Is there a particular point that might, in a good way, surprise or amaze readers?
Oh yes! Read chapter 4, which I entitled (tongue-in-cheek): “Not for Your Coffee Mug: The Unquotable St. Josemaría.” I quote point no. 592 in The Way where he says, “Don’t forget that you are just a trash can.”
It sounds so dismissive, doesn’t it? So contrary to what we might expect from a saint, a spiritual book, or even from our cultural setting. But context here is essential. He has extracted this point from his personal journal. In other words, he is primarily talking to himself. But he is making a universal reflection. My reflection on that point from The Way (which includes more than the sentence quoted) focuses on finding joy in our poverty before God, as the saints do.
Trying to grasp the Son of God’s voluntary impoverishment for our sake, His extreme humility, His being rejected and despised for our sake, we find the ‘garbage can’ imagery not so demeaning after all. God can only glorify those who become the least among all, servants of all, and who are willing to bear their share of His passion for the salvation of souls. In other words, to walk in step with the Lord is to share His humiliation. But that humiliation is the precursor of glory.
How can St. Josemaría's teachings be relevant for both lay persons and those in religious life?
That’s a good question, because for many people, there doesn’t seem to be any clear crossover between the spirituality of the Work and religious life.
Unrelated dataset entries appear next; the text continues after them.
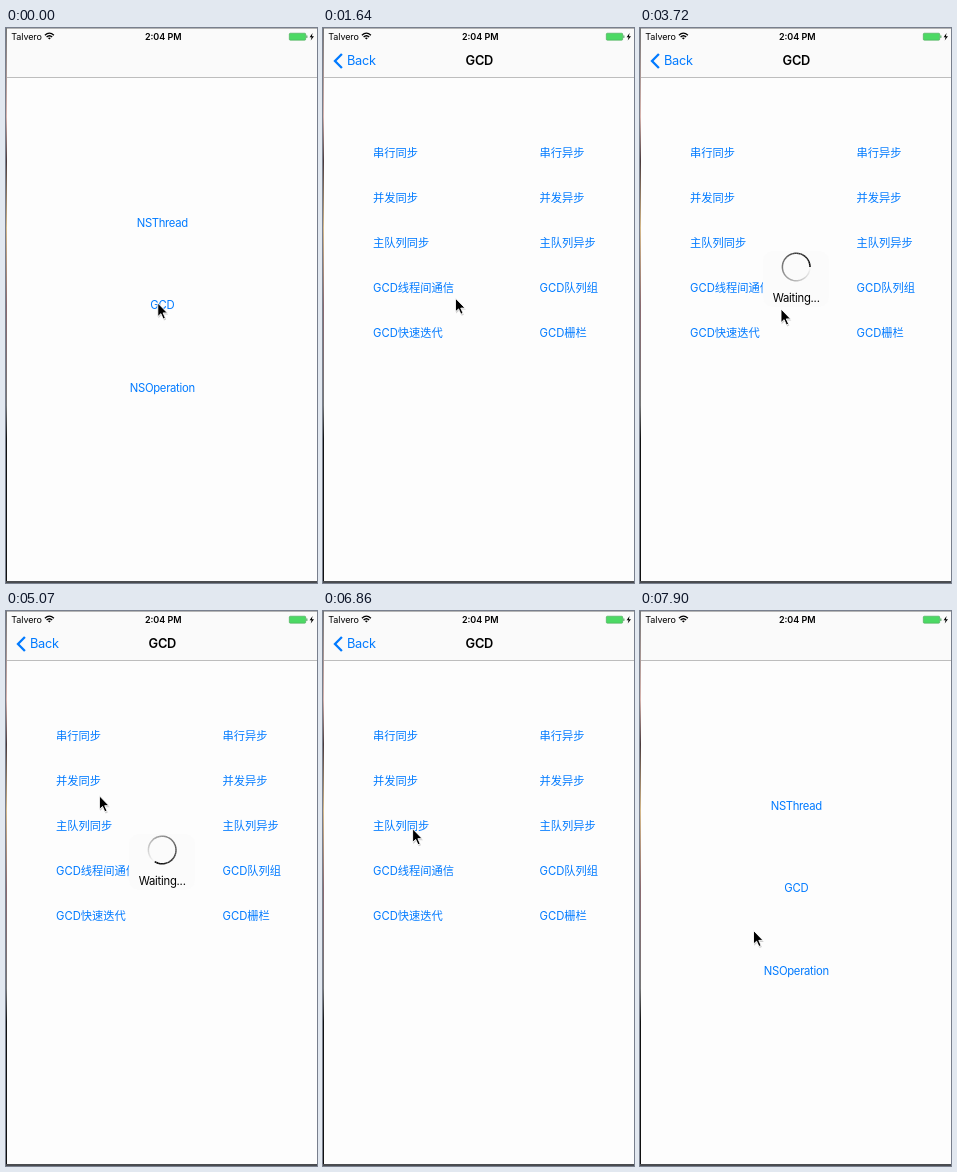
These frames come from a looping animation (311 px wide and 555 px high, 8000 ms). An HTML page:

```html
<!DOCTYPE html>
<html lang="zh">
<head>
<meta charset="utf-8">
<title>GCD demo</title>
<style>
  html, body { margin: 0; width: 100%; height: 100%; overflow: hidden; background: #fdfdfd; }
  svg { display: block; width: 100vw; height: 100vh; }
  text { font-family: Inter, "Noto Sans CJK SC", "Noto Sans CJK", sans-serif; }
  .btn text { font-size: 11.27px; fill: #007aff; }
  .latin text { letter-spacing: -.3px; text-anchor: middle; }
</style>
</head>
<body>
<svg viewBox="0 0 311 555" preserveAspectRatio="none">
  <defs>
    <linearGradient id="desk" x1="0" y1="0" x2="0" y2="1">
      <stop offset="0" stop-color="#777"/>
      <stop offset=".16" stop-color="#d8b4ae"/>
      <stop offset=".24" stop-color="#4a3a3c"/>
      <stop offset=".36" stop-color="#d6b98a"/>
      <stop offset=".5" stop-color="#8a6a70"/>
      <stop offset=".68" stop-color="#777"/>
      <stop offset=".74" stop-color="#111"/>
      <stop offset="1" stop-color="#111"/>
    </linearGradient>
    <linearGradient id="shade">
      <stop offset="0" stop-color="#000" stop-opacity="0"/>
      <stop offset="1" stop-color="#000" stop-opacity=".22"/>
    </linearGradient>
    <linearGradient id="table" x1="0" y1="0" x2="1" y2="1">
      <stop offset="0" stop-color="#7a6c6c"/>
      <stop offset="1" stop-color="#4c4145"/>
    </linearGradient>
    <linearGradient id="deck" x1="0" y1="0" x2="1" y2="1">
      <stop offset="0" stop-color="#d9d6d3"/>
      <stop offset="1" stop-color="#bfbbb8"/>
    </linearGradient>
    <clipPath id="screen"><rect x="1" y="0" width="310" height="553"/></clipPath>
    <clipPath id="photoBox"><rect x="100" y="418" width="112.5" height="112.5"/></clipPath>
  </defs>

  <rect width="311" height="555" fill="url(#desk)"/>
  <rect y="553" width="311" height="2" fill="#4a4c50"/>

  <g clip-path="url(#screen)">
    <rect x="1" width="310" height="553" fill="#fdfdfd"/>
    <g id="home" class="btn latin">
      <text x="156.3" y="198.6">NSThread</text>
      <text id="gcd" x="156.3" y="281.3">GCD</text>
      <text x="156.3" y="363.6">NSOperation</text>
    </g>
    <rect id="dim" x="1" width="310" height="553"/>

    <g id="page">
      <rect x="-4" y="49" width="5" height="504" fill="url(#shade)"/>
      <rect x="1" width="311" height="553" fill="#fdfdfd"/>
      <g id="list" class="btn"></g>
      <g id="photo" class="btn">
        <text x="133.3" y="407.3">隐藏图片</text>
        <g clip-path="url(#photoBox)">
          <rect x="100" y="418" width="113" height="113" fill="url(#table)"/>
          <path d="M100 418H213V481L160 517Q152 522 146 517L100 467Z" fill="url(#deck)"/>
          <path d="M100 468L146 518Q152 523 160 518L213 482" fill="none" stroke="#efecea" stroke-width="1.2"/>
          <path d="M100 418H213V430L114 459L100 446Z" fill="#3a3235"/>
          <g id="keys" stroke="#b9b2b0" stroke-width=".8"></g>
          <path d="M157 455L205 440L213 448V462L178 482Z" fill="#d6d2cf" stroke="#b3aeab" stroke-width=".6"/>
        </g>
      </g>
    </g>

    <rect x="1" width="310" height="49" fill="#fafafa"/>
    <rect id="tint" x="1" y="0" height="49" fill="#000" opacity=".035"/>
    <rect x="1" y="49" width="310" height="1" fill="#bdbdbd"/>
    <rect x="1" width="310" height=".7" fill="#999"/>

    <g id="nav">
      <path id="chevron" d="M18.9 26L12 33L18.9 40" fill="none" stroke="#007aff" stroke-width="2.3"/>
      <text id="back" y="37.4" font-size="12.8" letter-spacing="-.3" fill="#007aff">Back</text>
      <text id="title" y="37.4" font-size="12.8" font-weight="600" letter-spacing="-.3" text-anchor="middle">GCD</text>
    </g>

    <text x="5.3" y="11.6" font-size="9" letter-spacing="-.1">Talvero</text>
    <g fill="none" stroke="#000" stroke-width="1.3">
      <path d="M38.9 7.2Q43.4 3 47.9 7.2M40.6 9Q43.4 6.4 46.2 9"/>
      <path d="M43.4 11.6L41.9 10Q43.4 8.8 44.9 10Z" fill="#000" stroke="none"/>
    </g>
    <text x="157.3" y="11.7" font-size="9" font-weight="600" text-anchor="middle">2:04 PM</text>
    <rect x="283.3" y="5.2" width="16.4" height="7" rx="1" fill="#4cd964" stroke="#4aa65a" stroke-width=".6"/>
    <rect x="300.3" y="7.3" width="1.1" height="2.8" rx=".5" fill="#4aa65a"/>
    <path d="M306.6 5L303.6 9.2H305.6L304.7 12.6L308 8.2H305.9Z"/>

    <g id="hud">
      <rect x="123" y="223" width="66" height="56" rx="10" fill="#fbfbfb"/>
      <g id="ring" fill="none" stroke="#000" stroke-width="1.5"></g>
      <text x="156.2" y="274" font-size="11.27" letter-spacing="-.24" text-anchor="middle">Waiting...</text>
    </g>
  </g>

  <g id="cursor">
    <path d="M.6 1.6V15.2L3.8 12.2L6.2 17.6L8.4 16.6L6 11.4H10.4Z" fill="#000" opacity=".18"/>
    <path d="M0 0V13.6L3.1 10.7L5.4 16L7.6 15L5.3 9.9H9.6Z" stroke="#fff" stroke-width=".9"/>
  </g>
</svg>
<script>
const LOOP = 8000, STEP = 149, W = 311;
const PUSH = 748, POP = 7256;
const $ = id => document.getElementById(id);
const set = (id, attrs) => {
  for (const name in attrs) $(id).setAttribute(name, attrs[name]);
};
const show = (id, on) => set(id, { display: on ? "inline" : "none" });

const rows = [
  ["串行同步", "串行异步"],
  ["并发同步", "并发异步"],
  ["主队列同步", "主队列异步"],
  ["GCD线程间通信", "GCD队列组"],
  ["GCD快速迭代", "GCD栅栏"]
];
$("list").innerHTML = rows.map((pair, r) => pair.map((label, c) =>
  `<text id="b${r}${c}" x="${c ? 216.5 : 50}" y="${128.8 + r * 45}">${label}</text>`
).join("")).join("");

// Ring made of short arcs that fade behind the head
const ARCS = 45, RADIUS = 13.8;
const polar = a => `${RADIUS * Math.cos(a)} ${RADIUS * Math.sin(a)}`;
let arcs = "";
for (let i = 0; i < ARCS; i++) {
  const a = -i / ARCS * 2 * Math.PI, b = a - 2 * Math.PI / ARCS;
  arcs += `<path d="M${polar(a)}A${RADIUS} ${RADIUS} 0 0 0 ${polar(b)}" opacity="${1 - i / ARCS}"/>`;
}
$("ring").innerHTML = arcs;

// Gaps between the keyboard keys
let keys = "";
for (let i = 0; i < 6; i++) {
  const y = 450 - i * 8;
  keys += `<path d="M${108 - i * 8} ${y}L213 ${y - 30 + i}"/>`;
}
for (let i = 0; i < 13; i++) {
  const x = 112 + i * 8.4, y = 458 - i * 2.5;
  keys += `<path d="M${x} ${y}L${x - 34} ${y - 40}"/>`;
}
$("keys").innerHTML = keys;

// time, x, y of the pointer tip
const route = [
  [0, 151.8, 275], [1190, 151.8, 275], [1930, 119.5, 267], [3130, 120, 267.5],
  [3719, 141, 281], [4320, 141, 282], [4470, 148, 262], [4769, 158, 90],
  [4918, 122, 79], [5067, 92, 190], [5365, 148, 367], [5514, 153, 400],
  [5960, 153, 405], [6560, 153, 405], [7146, 24, 24], [7295, 24, 22],
  [7445, 27, 30], [7594, 50, 90], [7743, 82, 196], [7891, 113.5, 319.5], [LOOP, 113.5, 319.5]
];
function pointer(t) {
  let i = 1;
  while (i < route.length - 1 && t > route[i][0]) i++;
  const [t0, x0, y0] = route[i - 1], [t1, x1, y1] = route[i];
  const k = (t - t0) / (t1 - t0);
  return `translate(${x0 + (x1 - x0) * k} ${y0 + (y1 - y0) * k})`;
}

// Critically damped spring, 1 falling to 0
const spring = ms => {
  const x = Math.max(0, ms) * .0168;
  return (1 + x) * Math.exp(-x);
};

function draw(time) {
  const k = time < 600 ? -1 : Math.floor((time - 590) / STEP);
  const t = k < 0 ? 0 : 590 + k * STEP;

  let p = t < POP ? spring(t - PUSH) : 1 - spring(t - POP);
  if (k < 2) p = 1;
  if (p < .001) p = 0;
  if (k >= 49) p = 1;
  const shift = W * p, open = p < 1;

  set("home", { transform: `translate(${-.3 * (W - shift)} 0)` });
  set("gcd", { opacity: k === 0 || k === 1 ? .25 : 1 });
  set("dim", { opacity: .1 * (1 - p) });
  set("page", { transform: `translate(${shift} 0)` });
  show("page", open);
  show("nav", open);
  show("tint", open && p > 0);
  set("tint", { width: Math.min(310, shift + 9), opacity: .035 * (1 - p) });

  const fade = Math.max(0, 1 - 2.8 * p);
  set("chevron", { opacity: Math.exp(-4.6 * Math.sqrt(p)) });
  set("back", { x: 24 + shift * .23, opacity: fade });
  set("title", { x: 156.3 + shift * .39, opacity: fade });

  set("b30", { opacity: k >= 11 && k <= 13 ? .3 : 1 });
  show("photo", k >= 33 && k < 39);

  const entering = k === 13, leaving = k === 33;
  const scale = entering ? 1.18 : leaving ? .9 : 1;
  show("hud", k >= 13 && k <= 33);
  set("hud", {
    opacity: entering ? .22 : leaving ? .3 : 1,
    transform: `translate(156.2 250) scale(${scale}) translate(-156.2 -250)`
  });
  set("ring", { transform: `translate(156.2 239) rotate(${(t - 3719) * .36})` });
  set("cursor", { transform: pointer(t) });
}

const start = performance.now();
function tick() {
  draw((performance.now() - start) % LOOP);
  requestAnimationFrame(tick);
}
tick();
</script>
</body>
</html>
```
I see it this way: the core of Christian spirituality is the same for all of us, namely, the perfection of charity. How we live out the gospel call to love as Christ loves will obviously differ according to our state in life. But for anyone striving for holiness, what seems to separate consecrated life from committed lay life actually unites them.
What do you mean?
I mean the evangelical counsels of poverty, chastity, and obedience. For religious, these are the material for our vows, but living the spirit of these counsels is incumbent on anyone seeking gospel holiness—and this you will find not only in Church documents, but also woven throughout St. Josemaría's spirituality. Lay life requires that one have material means and independence, and normally also includes marriage and children. And that is good. But to hold yourself up to the gospel standard of poverty, chastity, and obedience, with all of the detachment that implies, makes you a very intentional and effective disciple. It keeps us mindful of our need to keep a loose grip on the goods of this world, even if we are immersed in them daily.
What is the most important lesson you hope your readers will learn from the life and teaching of Saint Josemaria?
Mainly two things: the fire to follow Christ to perfection, and the reassurance that He understands all of our weaknesses when we fail to live up to the high bar of gospel perfection. As I’ve mentioned, I find in Saint Josemaría an incredibly encouraging father. Sometimes we might be tempted to think that the gospel is, practically, an impossible ideal.
But the saint’s encouragement (often based on his own experience) leaves us not only no room for excuse, but also the enthusiasm to apply ourselves wholeheartedly to a generous program of holy living—the highest bar possible: “You have forgotten the Lord’s admonition to the Apostle: ‘My grace is enough for you!’ which is confirmation that, if you want to, you can” (Furrow, no. 166). Fathers encourage their children to do great things, and this encouragement brings with it the assurance that those great things can be done.